The transcription of the tape finishes here because the tape finishes here also. Whether this tape was ever played to anyone, I will never know. I have included an extract of it on the accompanying CD. It is an intimate statement but one which I feel conveys something of the essence and depth of Dorothy. On the CD, I have linked this statement to an extract of Dorothy giving herself a singing lesson with the words "I love my body" as she did in performance.

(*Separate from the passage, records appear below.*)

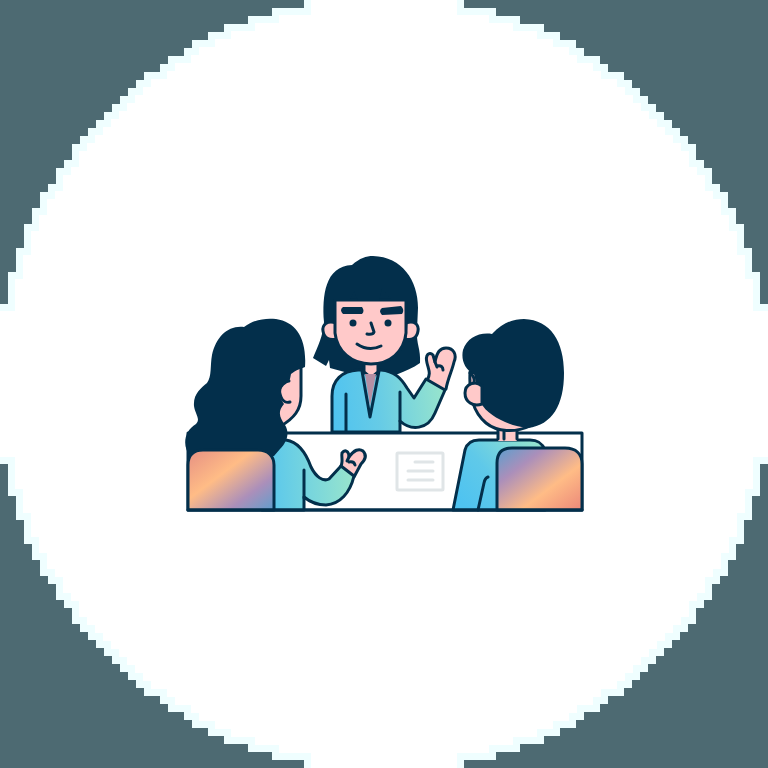
<!DOCTYPE html>
<html lang="en">
<head>
<meta charset="utf-8">
<title>Meeting at a table</title>
<style>
:root {
  --slate: #4d6a72;
  --fringe: #effeff;
  --paper: #ffffff;
  --ink: #032f4b;
  --skin: #ffc9c9;
  --note: #e0e5e7;
}
html, body { margin: 0; height: 100%; overflow: hidden; background: var(--paper); }
svg { display: block; width: 768px; height: 768px; }
.fringe { fill: none; stroke: var(--fringe); stroke-width: 14; }
.corner { fill: var(--slate); }
.hair, .solid { fill: var(--ink); }
.line { fill: none; }
.line, .skin, .jacket, .chair, .table { stroke: var(--ink); stroke-width: 3; stroke-linecap: round; stroke-linejoin: round; }
.skin { fill: var(--skin); }
.skin-flat { fill: var(--skin); }
.table { fill: var(--paper); }
.jacket-center { fill: url(#jacket-center); }
.jacket-left { fill: url(#jacket-left); }
.jacket-right { fill: url(#jacket-right); }
.chair-left { fill: url(#chair-left); }
.chair-right { fill: url(#chair-right); }
.note { fill: var(--paper); stroke: var(--note); stroke-width: 3; stroke-linecap: round; }
</style>
</head>
<body>
<svg viewBox="0 0 768 768" role="img" aria-label="Three people talking at a meeting table">
  <defs>
    <path id="corner-steps" d="M304 0V8H272V16H248V24H224V32H208V40H192V48H184V56H168V64H160V72H144V80H136V88H128V96H120V104H112V112H104V120H96V128H88V136H80V144H72V160H64V168H56V184H48V192H40V208H32V224H24V248H16V272H8V304H0"/>
    <g id="corner">
      <use href="#corner-steps" class="fringe"/>
      <path class="corner" d="M0 0H304V8H272V16H248V24H224V32H208V40H192V48H184V56H168V64H160V72H144V80H136V88H128V96H120V104H112V112H104V120H96V128H88V136H80V144H72V160H64V168H56V184H48V192H40V208H32V224H24V248H16V272H8V304H0Z"/>
    </g>
    <linearGradient id="jacket-center" gradientUnits="userSpaceOnUse" x1="332" y1="410" x2="444" y2="395">
      <stop offset="0" stop-color="#4fc3f0"/>
      <stop offset=".4" stop-color="#66cbe6"/>
      <stop offset="1" stop-color="#97e4cd"/>
    </linearGradient>
    <linearGradient id="jacket-left" gradientUnits="userSpaceOnUse" x1="262" y1="480" x2="352" y2="476">
      <stop offset="0" stop-color="#55c5ef"/>
      <stop offset="1" stop-color="#97e4cd"/>
    </linearGradient>
    <linearGradient id="jacket-right" gradientUnits="userSpaceOnUse" x1="460" y1="500" x2="535" y2="436">
      <stop offset="0" stop-color="#4fc3f0"/>
      <stop offset=".4" stop-color="#5fc9e9"/>
      <stop offset="1" stop-color="#97e4cd"/>
    </linearGradient>
    <linearGradient id="chair-left" gradientUnits="userSpaceOnUse" x1="196" y1="442" x2="258" y2="524">
      <stop offset="0" stop-color="#e58e83"/>
      <stop offset=".4" stop-color="#ffbc86"/>
      <stop offset=".72" stop-color="#ab8fba"/>
      <stop offset="1" stop-color="#5b9fce"/>
    </linearGradient>
    <linearGradient id="chair-right" gradientUnits="userSpaceOnUse" x1="505" y1="442" x2="567" y2="524">
      <stop offset="0" stop-color="#5b9fce"/>
      <stop offset=".28" stop-color="#ab8fba"/>
      <stop offset=".62" stop-color="#ffbc86"/>
      <stop offset="1" stop-color="#ea8478"/>
    </linearGradient>
  </defs>

  <g id="stepped-circle">
    <use href="#corner"/>
    <use href="#corner" transform="translate(768 0) scale(-1 1)"/>
    <use href="#corner" transform="translate(0 768) scale(1 -1)"/>
    <use href="#corner" transform="translate(768 768) scale(-1 -1)"/>
  </g>

  <g id="speaker">
    <path class="hair" d="M352 265C360 258 366 256 373 256C402 257 418 280 418 308L417 330C416 344 421 349 420 363C413 368 405 371 398 374H352L330 368L329 360L326 366L313 358C318 346 323 336 324 322C322 296 325 266 352 265Z"/>
    <path class="skin" d="M427 381C431 373 429 371 427 363C425 355 429 351 433 355L435 362C437 352 440 348 446 348C454 348 457 355 454 362C452 371 448 378 446 389L441 392Z"/>
    <path class="line" d="M435 362L437 367M437 366C441 365 443 367 443 370"/>
    <path class="jacket jacket-center" d="M332 432V396C332 380 342 371 358 370H381C394 371 401 378 407 388L414 398L426 379L445 390L435 413C428 430 411 431 400 421V432Z"/>
    <path class="line" d="M346 394V432M400 392V421"/>
    <path class="skin" d="M364 360H378V372L371 378L364 372Z"/>
    <path class="line" d="M362 371L370 417L379 371"/>
    <path fill="#b58fa4" d="M365 374H376L370 406Z"/>
    <path class="skin" d="M336 323C327 320 322 325 323 331C324 338 329 341 337 339ZM406 323C415 320 419 325 418 331C417 338 412 341 405 339Z"/>
    <path class="skin" d="M335 300H406V333C404 352 390 364 371 364C351 364 337 351 335 333Z"/>
    <path class="hair" d="M334 282H408V301H392L382 288L379 301H358L354 291L349 301H334Z"/>
    <path class="solid" d="M343 307H362Q365 311 362 314H343Q339 310 343 307ZM382 308L401 306Q405 310 402 314L382 315Q378 311 382 308Z"/>
    <circle class="solid" cx="353" cy="323" r="3.5"/>
    <circle class="solid" cx="388" cy="323" r="3.5"/>
    <path class="line" d="M371 323L374 332Q373 335 367 334M357 344Q369 352 381 346"/>
  </g>

  <g id="table">
    <rect class="table" x="188" y="433" width="394" height="77"/>
    <g id="note">
      <rect class="note" x="397" y="453" width="46" height="37" rx="1"/>
      <path class="note" d="M415 462H433M408 471H433M408 480H433"/>
    </g>
  </g>

  <g id="listener-left">
    <path class="skin" d="M340 468C344 462 341 458 342 453C345 449 349 451 349 457C354 450 359 448 363 451C367 455 365 460 361 464L354 477Z"/>
    <path class="line" d="M349 457L347 461M349 462Q354 461 355 465"/>
    <path class="jacket jacket-left" d="M262 510V440H286C299 442 306 453 311 467C316 477 323 482 329 479L341 466L354 476C350 493 340 504 326 505C317 505 310 502 304 497V510Z"/>
    <path class="line" d="M304 470V498"/>
    <path class="skin" d="M262 360H301V396C301 410 294 418 281 426L260 428Z"/>
    <path class="line" d="M289 381C280 382 278 390 281 397C283 402 287 403 290 402"/>
    <path class="hair" d="M244 327C255 319 266 318 276 319C296 322 307 338 305 367C300 369 296 370 291 374C290 379 290 381 287 383C279 388 278 397 284 404C277 412 280 418 285 425C290 433 287 442 280 449L274 456H190C182 446 184 431 196 424C201 419 195 414 194 406C193 394 201 388 207 383C212 376 210 366 212 355C216 337 228 325 244 327Z"/>
    <path class="chair chair-left" d="M188 510V465C188 455 194 450 203 450H258C268 450 274 456 274 465V510Z"/>
  </g>

  <g id="listener-right">
    <path class="jacket jacket-right" d="M453 510L465 450C467 443 471 440 479 440H530C538 440 542 443 545 450V510Z"/>
    <path class="line" d="M478 510L484 483Q485 478 488 477"/>
    <path class="skin-flat" d="M498 424H517V441H498Z"/>
    <path class="line" d="M498 426V439M504 431V439M517 428V439"/>
    <path class="skin" d="M470 372C469 396 473 412 486 423C497 432 515 433 530 426L520 380Z"/>
    <path class="hair" d="M492 334C503 322 514 319 524 319C551 320 564 342 564 373C564 405 552 425 528 428C508 426 487 415 481 403L474 374C464 369 461 359 463 350C467 338 479 332 492 334Z"/>
    <path class="skin" d="M482 386C475 380 465 384 465 393C465 402 473 407 482 404Z"/>
    <path class="line" d="M470 373C474 376 475 379 474 383"/>
    <path class="chair chair-right" d="M497 510V463C497 453 502 448 512 448H565C576 448 582 454 582 464V510Z"/>
  </g>
  <path class="line" d="M188 510H582"/>
</svg>
</body>
</html>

On a lighter note, I include Dorothy's introduction to "Blue Moon" transposed from a recording of her concert, at the Abraxas Club, London, in late 1974. The tape was made for her mother, Constance Findlay (note the name from the text above). The song itself can be heard on the CD. "I think the reason why I enjoyed performing the whole cabaret so much was because it was the first time that I actually sang and acted a part into the singing at the same time. And I think, visually a great deal more was going on there than you can hear from the sound track alone. The audiences' response definitely contributed to the whole personality of that lovely evening. Anyway it was great fun. So I thought you might like to have a copy of it, which I send to you with love from me. I have a picture printed by Rousseau of a Pierrot and a Pierrette coming out of some winter woods of leafless trees. High in the night sky, there is this beautiful moon. It hangs there in the deep blue of the night sky. The two young lovers are obviously running away together, running into their future together. This picture has been on my bedroom wall all the time since we lived at the Ridgeway. I never get tired of looking at it. I still have it in my new room now we are in Lambolle Place. I looked around me and then I realised that all the pictures that I have in my room in Lambolle Place, they all have a moon in them and that therefore I'm very, very fond of the moon and all that it signifies of fairy stories and romance. So I had this picture put on the wall at the back of the theatre as scenery for my performance because the song that I sing next is called "Blue Moon". It is one of my very, very favourite tunes because it symbolises all the romance contained in life and my everlasting belief in the reality of fairy stories."

 

Paul Silber's index page

Dorothy Hart's index page

Website home page